Each line from the material with the word "gain" in it must be copied.

★ ★ ★ ★ ★

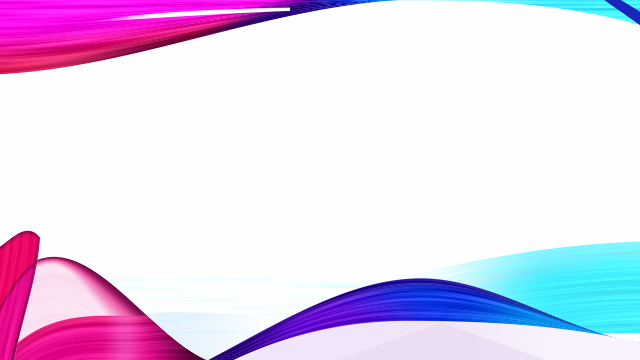
This background is drawn by a Shadertoy shader. Its source:

```glsl
const vec2  CANVAS  = vec2(768.0, 432.0);   // layout units, y runs down
const float SOFT    = 0.8;                  // half width of a smoothed edge
const float GRAIN   = 0.3;                  // strength of the silk streaks
const vec3  PAPER   = vec3(0.996, 0.998, 1.0);
const vec3  MAGENTA = vec3(1.0, 0.04, 0.93);
const vec3  CRIMSON = vec3(0.87, 0.12, 0.36);
const vec3  PINK    = vec3(0.90, 0.04, 0.54);
const vec3  ROSE    = vec3(0.92, 0.03, 0.40);
const vec3  PLUM    = vec3(0.30, 0.01, 0.20);
const vec3  VIOLET  = vec3(0.40, 0.05, 0.83);
const vec3  INDIGO  = vec3(0.16, 0.01, 0.48);
const vec3  BLUE    = vec3(0.06, 0.22, 0.90);
const vec3  AZURE   = vec3(0.05, 0.58, 0.95);
const vec3  CYAN    = vec3(0.24, 0.93, 1.0);
const vec3  LILAC   = vec3(0.93, 0.87, 0.97);

vec2 hashDir(vec2 cell) {
    float a = 6.2832 * fract(sin(dot(cell, vec2(127.1, 311.7))) * 43758.5);
    return vec2(cos(a), sin(a));
}

float gradientNoise(vec2 p) {
    vec2 i = floor(p), f = p - i, e = vec2(1.0, 0.0);
    vec2 u = f * f * f * (f * (f * 6.0 - 15.0) + 10.0);
    float low  = mix(dot(hashDir(i), f), dot(hashDir(i + e), f - e), u.x);
    float high = mix(dot(hashDir(i + e.yx), f - e.yx), dot(hashDir(i + 1.0), f - 1.0), u.x);
    return mix(low, high, u.y);
}

// Fine lines that follow the length of a ribbon
float streaks(float along, float across) {
    float sum = 0.0, gain = 0.6;
    for (int i = 0; i < 3; i++) {
        sum += gain * gradientNoise(vec2(along * 0.006, across));
        across = across * 2.1 + 7.3;
        gain *= 0.7;
    }
    return sum * GRAIN;
}

// Cubic Bernstein curve over a span, held constant outside it
float curve(float x, float start, float end, vec4 c) {
    float t = clamp((x - start) / (end - start), 0.0, 1.0), s = 1.0 - t;
    return dot(c, vec4(s * s * s, 3.0 * t * s * s, 3.0 * t * t * s, t * t * t));
}

float past(float value, float edge) { return smoothstep(-SOFT, SOFT, value - edge); }

vec3 drawTop(vec3 col, vec2 p) {
    // Cyan sheet and the dark fold at the corner
    float sheet = curve(p.x, 490.0, 768.0, vec4(1.0, 0.0, 4.0, 30.0));
    float fade = smoothstep(430.0, 680.0, p.x);
    col = mix(col, CYAN + streaks(p.x, p.y * 0.25), past(sheet, p.y) * fade);
    float fold = past((p.x - 725.0) * 0.7, p.y) * past(p.y, (p.x - 745.0) * 0.61);
    col = mix(col, mix(BLUE, INDIGO, 0.4), fold);

    // Magenta to blue ribbon
    float edge = curve(p.x, 0.0, 480.0, vec4(89.0, 81.0, 9.0, 0.0));
    float v = p.y / max(edge, 1.0);
    vec3 silk = mix(MAGENTA, CRIMSON, smoothstep(0.3, 0.95, v));
    silk = mix(silk, PLUM, 0.8 * smoothstep(0.72, 1.0, v) * smoothstep(10.0, 200.0, p.x));
    silk = mix(silk, INDIGO, smoothstep(260.0, 365.0, p.x + 90.0 * (v - 0.5)));
    silk = mix(silk, BLUE, smoothstep(350.0, 430.0, p.x) * (1.0 - 0.6 * v));
    silk = mix(silk, AZURE, smoothstep(410.0, 475.0, p.x));
    silk += streaks(p.x, v * 14.0);

    // White slit inside the ribbon
    float slitTop = curve(p.x, 100.0, 350.0, vec4(27.0, 13.0, 11.0, 9.0));
    float slitEnd = curve(p.x, 100.0, 350.0, vec4(27.0, 22.0, 16.0, 13.0));
    float slit = past(p.y, slitTop) * past(slitEnd, p.y);
    slit *= smoothstep(100.0, 190.0, p.x) * past(348.0, p.x);
    return mix(col, mix(silk, PAPER, slit), past(edge, p.y));
}

vec3 drawWave(vec3 col, vec2 p) {
    float crest = p.x < 505.0 ? curve(p.x, 250.0, 505.0, vec4(432.0, 387.0, 334.0, 334.0))
                              : curve(p.x, 505.0, 768.0, vec4(334.0, 334.0, 399.0, 411.0));
    float base = p.x < 490.0 ? curve(p.x, 280.0, 490.0, vec4(432.0, 399.0, 385.0, 385.0))
                             : curve(p.x, 490.0, 768.0, vec4(385.0, 385.0, 390.0, 411.0));
    // Pale veils below
    float veil = past(p.y, base) * smoothstep(250.0, 300.0, p.x);
    col = mix(col, LILAC, veil * mix(0.75, 0.35, smoothstep(520.0, 680.0, p.x)));
    float tent = past(p.y, 387.0 + abs(p.x - 530.0) * 0.36);
    col = mix(col, LILAC * 0.97, 0.6 * tent * veil);
    float mist = past(p.y, 374.0 + 0.05 * abs(p.x - 215.0)) * smoothstep(345.0, 200.0, p.x);
    col = mix(col, vec3(0.90, 0.95, 0.99), mist * smoothstep(150.0, 200.0, p.x));

    // Cyan wing
    float wing = curve(p.x, 480.0, 768.0, vec4(334.0, 309.0, 293.0, 290.0));
    float grain = streaks(p.x, (p.y - wing) * 0.22);
    float tint = smoothstep(485.0, 670.0, p.x) * mix(0.65, 1.0, smoothstep(0.0, 45.0, p.y - wing));
    float body = past(p.y, wing) * past(min(crest + 1.0, 400.0), p.y);
    col = mix(col, CYAN + grain * 0.6, body * clamp(tint + grain, 0.0, 1.0));

    // Violet to azure ribbon
    float v = (p.y - crest) / max(base - crest, 1.0);
    vec3 silk = mix(INDIGO, VIOLET, smoothstep(270.0, 370.0, p.x));
    silk = mix(silk, BLUE, smoothstep(390.0, 520.0, p.x + 50.0 * (0.5 - v)));
    silk = mix(silk, AZURE, smoothstep(540.0, 660.0, p.x + 40.0 * (v - 0.5)));
    silk = mix(silk, INDIGO, 0.75 * smoothstep(0.35, 0.0, v));
    silk += streaks(p.x, v * 9.0);
    return mix(col, silk, past(p.y, crest) * past(base, p.y));
}

vec3 drawPetals(vec3 col, vec2 p) {
    // Translucent hill with a dark outer rim
    float side = curve(p.y, 285.0, 432.0, vec4(48.0, 45.0, 26.0, 17.0));
    float rim = curve(p.x, 40.0, 252.0, vec4(314.0, 280.0, 407.0, 434.0));
    float hill = past(p.y, rim) * past(p.x, side) * past(254.0, p.x);
    float depth = p.y - rim, thick = mix(10.0, 55.0, smoothstep(60.0, 150.0, p.x));
    vec3 glass = mix(PAPER, PINK, 0.12 + 0.2 * streaks(p.x, depth * 0.1));
    glass = mix(glass, mix(PINK, CRIMSON, 0.3), 0.9 * smoothstep(thick, 0.0, depth));
    glass = mix(glass, PLUM, 0.75 * smoothstep(thick * 0.4, 0.0, depth));
    col = mix(col, glass, hill);

    // Solid fold in front of the hill
    float fold = curve(p.x, 17.0, 190.0, vec4(415.0, 365.0, 384.0, 377.0));
    vec3 silk = mix(PINK, CRIMSON, 0.5 * smoothstep(20.0, 0.0, p.y - fold));
    silk = mix(silk, vec3(0.96, 0.40, 0.77), 0.6 * exp(-pow((p.x - 150.0) / 20.0, 2.0)));
    silk = mix(silk, PLUM, smoothstep(160.0, 235.0, p.x + 0.4 * (400.0 - p.y)));
    col = mix(col, silk + 0.7 * streaks(p.x, (p.y - fold) * 0.15), hill * past(p.y, fold));

    // Upright petal at the left
    float top = curve(p.x, 0.0, 48.0, vec4(296.0, 285.0, 266.0, 285.0));
    float crease = curve(p.x, 0.0, 48.0, vec4(372.0, 340.0, 322.0, 312.0));
    float inset = min(p.y - top, side - p.x);
    vec3 petal = mix(ROSE, PINK, past(p.y, crease));
    petal = mix(petal, PLUM, 0.5 * smoothstep(7.0, 0.0, inset));
    petal = mix(petal, PLUM, 0.4 * smoothstep(5.0, 0.0, abs(p.y - crease)));
    petal += 0.5 * streaks(p.y, (side - p.x) * 0.2);
    return mix(col, petal, past(p.y, top) * past(side, p.x));
}

void mainImage(out vec4 fragColor, in vec2 fragCoord) {
    vec2 uv = fragCoord / iResolution.xy;
    vec2 p = vec2(uv.x, 1.0 - uv.y) * CANVAS;
    vec3 col = drawPetals(drawWave(drawTop(PAPER, p), p), p);
    fragColor = vec4(clamp(col, 0.0, 1.0), 1.0);
}
```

★ ★ ★ ★ ★

→ **SOLUTION TO THE EXERCISE**
    float sum = 0.0, gain = 0.6;
        sum += gain * gradientNoise(vec2(along * 0.006, across));
        gain *= 0.7;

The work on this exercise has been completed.